The event successfully brought together over 120 attendees, not only from Ukraine and Central Europe but also from as far as Australia, Colombia, or Brazil. Notably, around 30 people traveled from the Czech Republic alone, in addition to our volunteering team that co-organized the event with members of Ukrainian Students For Freedom.
Multiple media outlets also reported on the event, including the Podruzhky project, who interviewed a number of speakers and attendees.
Discussing the experience of working on the conference and the impact he expects, Štěpán says that:
“The conference was a real eye-opener. It was crystal clear that Ukraine has made great progress, but there’s still some important work left to do for the country to become even freer and more prosperous. For instance, we talked extensively about the need for open borders with neighboring countries and a significant push towards privatization of state-owned entities. It was interesting to see how the Czech Republic’s experience with coupon privatization could offer valuable insights for Ukraine’s own journey.”
“Certain steps towards greater freedom could begin even before the big goals are fully achieved. However, everyone agreed that the immediate priority is securing Ukraine’s sovereignty and sending the Russian occupiers out of the country. As Ukraine faces its challenges head-on, it’s clear that the world needs to stand by its side, both in terms of moral support and tangible assistance.”
“This conference made it quite evident that Ukraine’s struggle for freedom extends well beyond its borders. The situation with Russia’s occupation highlighted the need for a broader approach involving international collaboration and security, perhaps Ukraine joining NATO in the future.”
“All in all, the ‘Ukrainian Renaissance’ conference was an incredible opportunity for attendees to share their thoughts, learn from each other, and reinforce their commitment to a freer Ukraine. The event not only shed light on the tasks that still lie ahead, but also emphasized how crucial global support is in making these dreams a reality.”
All that remains to be said is that we look forward to witnessing the outcomes of this future cooperation, leading to even more impactful projects!
This piece solely expresses the opinion of the author and not necessarily the organization as a whole.

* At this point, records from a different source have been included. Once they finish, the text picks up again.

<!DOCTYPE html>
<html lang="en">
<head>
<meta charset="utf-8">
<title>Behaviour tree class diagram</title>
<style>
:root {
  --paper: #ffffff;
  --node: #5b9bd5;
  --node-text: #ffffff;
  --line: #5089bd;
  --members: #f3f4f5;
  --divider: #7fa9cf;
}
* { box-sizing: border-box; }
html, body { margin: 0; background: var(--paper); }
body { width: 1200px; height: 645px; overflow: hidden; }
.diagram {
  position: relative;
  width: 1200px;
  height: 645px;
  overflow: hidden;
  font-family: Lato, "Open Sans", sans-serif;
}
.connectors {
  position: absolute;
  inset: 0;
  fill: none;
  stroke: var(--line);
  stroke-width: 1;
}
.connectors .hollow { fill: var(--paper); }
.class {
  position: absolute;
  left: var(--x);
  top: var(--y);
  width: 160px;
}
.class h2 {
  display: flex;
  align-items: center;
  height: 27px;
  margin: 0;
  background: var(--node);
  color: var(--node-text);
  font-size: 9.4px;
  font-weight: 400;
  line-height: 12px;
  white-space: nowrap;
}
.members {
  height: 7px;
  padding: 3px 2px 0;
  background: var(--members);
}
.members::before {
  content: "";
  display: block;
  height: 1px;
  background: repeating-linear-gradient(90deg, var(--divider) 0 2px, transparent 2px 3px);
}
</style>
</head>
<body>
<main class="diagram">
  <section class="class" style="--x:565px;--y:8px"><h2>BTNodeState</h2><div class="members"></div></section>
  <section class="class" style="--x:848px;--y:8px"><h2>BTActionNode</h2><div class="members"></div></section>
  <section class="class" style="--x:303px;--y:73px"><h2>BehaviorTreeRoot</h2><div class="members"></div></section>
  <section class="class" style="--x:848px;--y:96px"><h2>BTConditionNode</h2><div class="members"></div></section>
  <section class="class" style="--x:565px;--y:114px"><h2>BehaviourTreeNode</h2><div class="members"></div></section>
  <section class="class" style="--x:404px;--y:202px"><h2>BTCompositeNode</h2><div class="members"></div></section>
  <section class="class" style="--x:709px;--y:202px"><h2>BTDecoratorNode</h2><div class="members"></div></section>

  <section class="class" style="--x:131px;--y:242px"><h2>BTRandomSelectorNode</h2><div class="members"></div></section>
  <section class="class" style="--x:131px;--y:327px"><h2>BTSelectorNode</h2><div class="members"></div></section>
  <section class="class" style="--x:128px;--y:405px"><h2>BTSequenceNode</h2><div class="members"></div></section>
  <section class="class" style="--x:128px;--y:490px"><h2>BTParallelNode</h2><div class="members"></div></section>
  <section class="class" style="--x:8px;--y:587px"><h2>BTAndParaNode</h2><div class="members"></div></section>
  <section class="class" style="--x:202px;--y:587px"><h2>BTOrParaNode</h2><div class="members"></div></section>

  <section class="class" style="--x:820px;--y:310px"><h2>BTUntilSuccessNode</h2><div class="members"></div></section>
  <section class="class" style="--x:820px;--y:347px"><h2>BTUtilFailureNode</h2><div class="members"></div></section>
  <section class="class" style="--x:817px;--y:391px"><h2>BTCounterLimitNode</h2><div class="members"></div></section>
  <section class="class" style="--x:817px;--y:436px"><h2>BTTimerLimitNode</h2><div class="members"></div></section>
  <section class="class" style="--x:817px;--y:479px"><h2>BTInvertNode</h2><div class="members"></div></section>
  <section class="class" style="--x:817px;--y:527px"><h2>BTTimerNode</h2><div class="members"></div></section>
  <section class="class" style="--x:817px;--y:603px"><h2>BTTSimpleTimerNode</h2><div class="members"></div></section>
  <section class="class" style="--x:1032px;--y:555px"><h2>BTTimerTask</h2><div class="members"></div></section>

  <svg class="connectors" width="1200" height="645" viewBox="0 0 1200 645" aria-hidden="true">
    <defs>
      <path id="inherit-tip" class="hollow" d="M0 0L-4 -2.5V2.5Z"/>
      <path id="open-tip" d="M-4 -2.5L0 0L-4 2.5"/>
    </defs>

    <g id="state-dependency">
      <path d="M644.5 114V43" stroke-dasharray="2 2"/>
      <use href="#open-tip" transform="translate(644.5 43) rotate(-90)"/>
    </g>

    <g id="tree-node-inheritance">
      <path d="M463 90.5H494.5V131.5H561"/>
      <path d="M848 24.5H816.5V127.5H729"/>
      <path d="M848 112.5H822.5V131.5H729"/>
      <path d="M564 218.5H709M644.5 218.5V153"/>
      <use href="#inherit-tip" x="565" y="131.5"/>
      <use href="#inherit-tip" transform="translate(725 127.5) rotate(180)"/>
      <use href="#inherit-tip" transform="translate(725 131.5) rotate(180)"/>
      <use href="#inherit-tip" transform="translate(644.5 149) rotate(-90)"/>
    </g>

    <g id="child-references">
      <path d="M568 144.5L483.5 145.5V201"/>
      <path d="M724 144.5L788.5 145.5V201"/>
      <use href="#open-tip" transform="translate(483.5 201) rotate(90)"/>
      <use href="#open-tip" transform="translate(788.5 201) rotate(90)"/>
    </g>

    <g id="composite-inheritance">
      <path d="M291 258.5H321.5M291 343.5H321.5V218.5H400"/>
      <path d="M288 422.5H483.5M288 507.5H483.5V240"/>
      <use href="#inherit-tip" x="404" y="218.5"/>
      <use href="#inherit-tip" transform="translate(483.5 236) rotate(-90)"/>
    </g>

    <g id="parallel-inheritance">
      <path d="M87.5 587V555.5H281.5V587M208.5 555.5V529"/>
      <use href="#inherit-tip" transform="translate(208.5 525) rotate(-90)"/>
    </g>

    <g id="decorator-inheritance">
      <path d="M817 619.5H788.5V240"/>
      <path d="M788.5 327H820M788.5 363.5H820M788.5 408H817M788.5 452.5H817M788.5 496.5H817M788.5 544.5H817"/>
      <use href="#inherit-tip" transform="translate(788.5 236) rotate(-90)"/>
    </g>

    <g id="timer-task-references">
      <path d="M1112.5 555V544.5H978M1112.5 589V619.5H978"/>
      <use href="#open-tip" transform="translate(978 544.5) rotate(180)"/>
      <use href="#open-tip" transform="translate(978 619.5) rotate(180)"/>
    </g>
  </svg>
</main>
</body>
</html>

Students For Liberty is committed to facilitating a broad dialogue for liberty, representing a variety of opinions.